◆ **ACTIVITY**
The answer must consist of every line below containing "Fecha".

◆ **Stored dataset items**
□ □ □
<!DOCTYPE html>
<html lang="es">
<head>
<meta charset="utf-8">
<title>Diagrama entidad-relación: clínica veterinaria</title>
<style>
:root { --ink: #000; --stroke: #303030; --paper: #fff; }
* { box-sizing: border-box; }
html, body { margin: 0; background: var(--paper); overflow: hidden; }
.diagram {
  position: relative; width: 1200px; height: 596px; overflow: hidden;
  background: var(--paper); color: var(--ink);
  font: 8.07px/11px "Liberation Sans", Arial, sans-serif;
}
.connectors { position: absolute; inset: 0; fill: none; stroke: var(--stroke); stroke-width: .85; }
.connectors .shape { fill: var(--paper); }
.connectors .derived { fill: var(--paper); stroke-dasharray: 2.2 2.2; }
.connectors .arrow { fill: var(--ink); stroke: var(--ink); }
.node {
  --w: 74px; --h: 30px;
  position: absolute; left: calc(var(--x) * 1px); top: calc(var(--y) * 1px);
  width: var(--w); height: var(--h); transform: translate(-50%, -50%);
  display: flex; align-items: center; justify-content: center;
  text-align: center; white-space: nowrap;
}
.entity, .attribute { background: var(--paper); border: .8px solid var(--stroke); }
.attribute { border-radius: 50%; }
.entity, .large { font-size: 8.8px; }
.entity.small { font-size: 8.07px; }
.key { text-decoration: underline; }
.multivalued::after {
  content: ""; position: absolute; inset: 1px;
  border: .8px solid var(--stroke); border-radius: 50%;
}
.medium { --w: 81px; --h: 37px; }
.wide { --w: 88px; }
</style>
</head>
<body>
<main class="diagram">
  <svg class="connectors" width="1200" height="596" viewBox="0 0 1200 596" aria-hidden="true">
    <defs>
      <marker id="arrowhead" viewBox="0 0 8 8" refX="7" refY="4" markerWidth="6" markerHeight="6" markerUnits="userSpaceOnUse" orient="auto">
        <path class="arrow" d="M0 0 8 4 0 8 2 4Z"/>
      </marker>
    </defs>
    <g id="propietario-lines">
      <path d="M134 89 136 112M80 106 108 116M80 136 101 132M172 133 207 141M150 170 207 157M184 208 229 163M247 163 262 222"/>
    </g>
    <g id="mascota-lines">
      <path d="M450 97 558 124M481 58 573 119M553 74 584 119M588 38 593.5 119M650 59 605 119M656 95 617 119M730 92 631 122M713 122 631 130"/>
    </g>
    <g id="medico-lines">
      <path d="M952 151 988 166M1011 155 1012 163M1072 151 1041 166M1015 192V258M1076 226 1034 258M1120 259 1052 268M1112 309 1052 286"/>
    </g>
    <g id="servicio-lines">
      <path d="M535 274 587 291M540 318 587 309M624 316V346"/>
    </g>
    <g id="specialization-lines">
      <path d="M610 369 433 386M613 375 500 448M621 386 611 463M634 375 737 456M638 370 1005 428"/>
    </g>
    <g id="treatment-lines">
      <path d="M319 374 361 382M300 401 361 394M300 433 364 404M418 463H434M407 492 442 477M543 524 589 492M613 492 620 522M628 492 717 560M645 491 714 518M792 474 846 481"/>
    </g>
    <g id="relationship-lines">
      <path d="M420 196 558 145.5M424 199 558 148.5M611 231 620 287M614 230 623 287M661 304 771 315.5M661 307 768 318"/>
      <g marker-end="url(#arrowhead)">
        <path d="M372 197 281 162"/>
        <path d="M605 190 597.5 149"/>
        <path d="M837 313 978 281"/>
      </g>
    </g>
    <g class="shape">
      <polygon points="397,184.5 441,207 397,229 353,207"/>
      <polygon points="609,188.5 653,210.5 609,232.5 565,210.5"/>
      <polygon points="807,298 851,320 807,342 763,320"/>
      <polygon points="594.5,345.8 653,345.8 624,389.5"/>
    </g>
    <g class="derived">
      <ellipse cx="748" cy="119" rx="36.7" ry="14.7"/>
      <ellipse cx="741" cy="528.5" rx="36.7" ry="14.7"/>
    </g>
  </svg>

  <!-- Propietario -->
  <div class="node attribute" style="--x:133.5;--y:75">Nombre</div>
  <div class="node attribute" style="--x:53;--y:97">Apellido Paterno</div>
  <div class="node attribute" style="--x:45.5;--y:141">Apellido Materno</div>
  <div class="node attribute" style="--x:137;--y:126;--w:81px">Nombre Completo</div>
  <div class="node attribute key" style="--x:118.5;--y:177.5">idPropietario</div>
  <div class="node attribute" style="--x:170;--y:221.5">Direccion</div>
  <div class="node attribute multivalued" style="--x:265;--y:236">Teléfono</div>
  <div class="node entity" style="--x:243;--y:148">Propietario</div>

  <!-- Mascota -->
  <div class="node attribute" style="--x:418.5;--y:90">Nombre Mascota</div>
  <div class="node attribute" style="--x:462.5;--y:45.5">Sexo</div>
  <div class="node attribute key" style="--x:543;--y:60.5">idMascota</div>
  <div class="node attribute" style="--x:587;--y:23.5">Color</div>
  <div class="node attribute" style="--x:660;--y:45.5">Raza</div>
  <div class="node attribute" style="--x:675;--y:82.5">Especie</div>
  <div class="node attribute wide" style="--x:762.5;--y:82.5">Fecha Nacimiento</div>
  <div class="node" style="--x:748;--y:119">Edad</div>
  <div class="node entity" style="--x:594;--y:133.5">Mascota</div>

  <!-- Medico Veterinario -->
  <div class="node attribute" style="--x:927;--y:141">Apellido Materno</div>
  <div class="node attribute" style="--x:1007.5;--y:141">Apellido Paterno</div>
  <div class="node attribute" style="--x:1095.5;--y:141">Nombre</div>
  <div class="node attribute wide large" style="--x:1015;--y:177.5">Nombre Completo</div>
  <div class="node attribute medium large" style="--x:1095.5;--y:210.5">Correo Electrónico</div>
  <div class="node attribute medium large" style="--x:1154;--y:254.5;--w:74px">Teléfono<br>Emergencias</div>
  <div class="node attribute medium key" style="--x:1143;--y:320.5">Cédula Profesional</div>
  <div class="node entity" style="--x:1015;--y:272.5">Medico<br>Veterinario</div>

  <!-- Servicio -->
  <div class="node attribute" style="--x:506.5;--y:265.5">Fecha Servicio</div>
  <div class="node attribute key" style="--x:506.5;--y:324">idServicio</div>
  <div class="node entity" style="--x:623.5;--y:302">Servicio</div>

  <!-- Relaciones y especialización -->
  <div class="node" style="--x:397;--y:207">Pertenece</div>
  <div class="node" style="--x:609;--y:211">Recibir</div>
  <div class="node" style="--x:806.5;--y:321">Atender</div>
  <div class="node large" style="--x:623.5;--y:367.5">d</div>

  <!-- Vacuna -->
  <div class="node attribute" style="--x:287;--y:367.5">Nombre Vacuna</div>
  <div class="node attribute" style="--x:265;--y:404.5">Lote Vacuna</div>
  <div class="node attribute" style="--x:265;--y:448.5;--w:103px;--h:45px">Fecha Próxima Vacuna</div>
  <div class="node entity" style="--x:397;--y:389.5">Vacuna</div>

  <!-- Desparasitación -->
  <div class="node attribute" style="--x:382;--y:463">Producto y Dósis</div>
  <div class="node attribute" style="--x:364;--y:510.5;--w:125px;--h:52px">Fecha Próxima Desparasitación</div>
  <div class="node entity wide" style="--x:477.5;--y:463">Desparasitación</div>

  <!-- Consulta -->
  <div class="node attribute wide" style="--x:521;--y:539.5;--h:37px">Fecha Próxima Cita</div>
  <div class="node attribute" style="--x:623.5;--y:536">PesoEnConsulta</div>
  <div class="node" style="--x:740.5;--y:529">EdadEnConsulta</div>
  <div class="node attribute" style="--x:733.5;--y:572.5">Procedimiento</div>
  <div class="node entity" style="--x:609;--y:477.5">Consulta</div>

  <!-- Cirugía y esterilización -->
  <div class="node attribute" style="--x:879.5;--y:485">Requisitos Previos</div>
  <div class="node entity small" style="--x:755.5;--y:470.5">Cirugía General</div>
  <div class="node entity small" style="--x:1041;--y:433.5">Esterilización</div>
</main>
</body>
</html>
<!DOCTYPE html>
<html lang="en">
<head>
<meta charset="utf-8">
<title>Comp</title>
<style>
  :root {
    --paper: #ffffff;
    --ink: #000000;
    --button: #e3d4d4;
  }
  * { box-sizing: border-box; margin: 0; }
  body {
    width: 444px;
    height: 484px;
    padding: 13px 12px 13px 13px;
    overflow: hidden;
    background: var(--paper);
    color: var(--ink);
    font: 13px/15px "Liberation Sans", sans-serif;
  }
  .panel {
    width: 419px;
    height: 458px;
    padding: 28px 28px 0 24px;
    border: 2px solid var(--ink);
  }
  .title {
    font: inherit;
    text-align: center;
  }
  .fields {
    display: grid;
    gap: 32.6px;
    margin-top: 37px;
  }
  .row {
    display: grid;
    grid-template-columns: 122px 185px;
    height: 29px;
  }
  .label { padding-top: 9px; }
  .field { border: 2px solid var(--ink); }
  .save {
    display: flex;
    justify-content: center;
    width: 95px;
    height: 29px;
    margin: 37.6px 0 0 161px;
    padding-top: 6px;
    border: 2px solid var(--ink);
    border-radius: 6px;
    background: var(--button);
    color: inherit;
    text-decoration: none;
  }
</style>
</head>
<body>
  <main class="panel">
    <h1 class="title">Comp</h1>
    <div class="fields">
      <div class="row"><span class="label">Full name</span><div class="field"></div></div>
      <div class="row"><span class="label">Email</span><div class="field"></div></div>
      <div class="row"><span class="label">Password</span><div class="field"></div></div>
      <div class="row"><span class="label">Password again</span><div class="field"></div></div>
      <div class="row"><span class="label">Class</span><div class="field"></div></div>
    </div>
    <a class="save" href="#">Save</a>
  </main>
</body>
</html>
□ □ □
◆ **ANSWER BELOW**
  <div class="node attribute wide" style="--x:762.5;--y:82.5">Fecha Nacimiento</div>
  <div class="node attribute" style="--x:506.5;--y:265.5">Fecha Servicio</div>
  <div class="node attribute" style="--x:265;--y:448.5;--w:103px;--h:45px">Fecha Próxima Vacuna</div>
  <div class="node attribute" style="--x:364;--y:510.5;--w:125px;--h:52px">Fecha Próxima Desparasitación</div>
  <div class="node attribute wide" style="--x:521;--y:539.5;--h:37px">Fecha Próxima Cita</div>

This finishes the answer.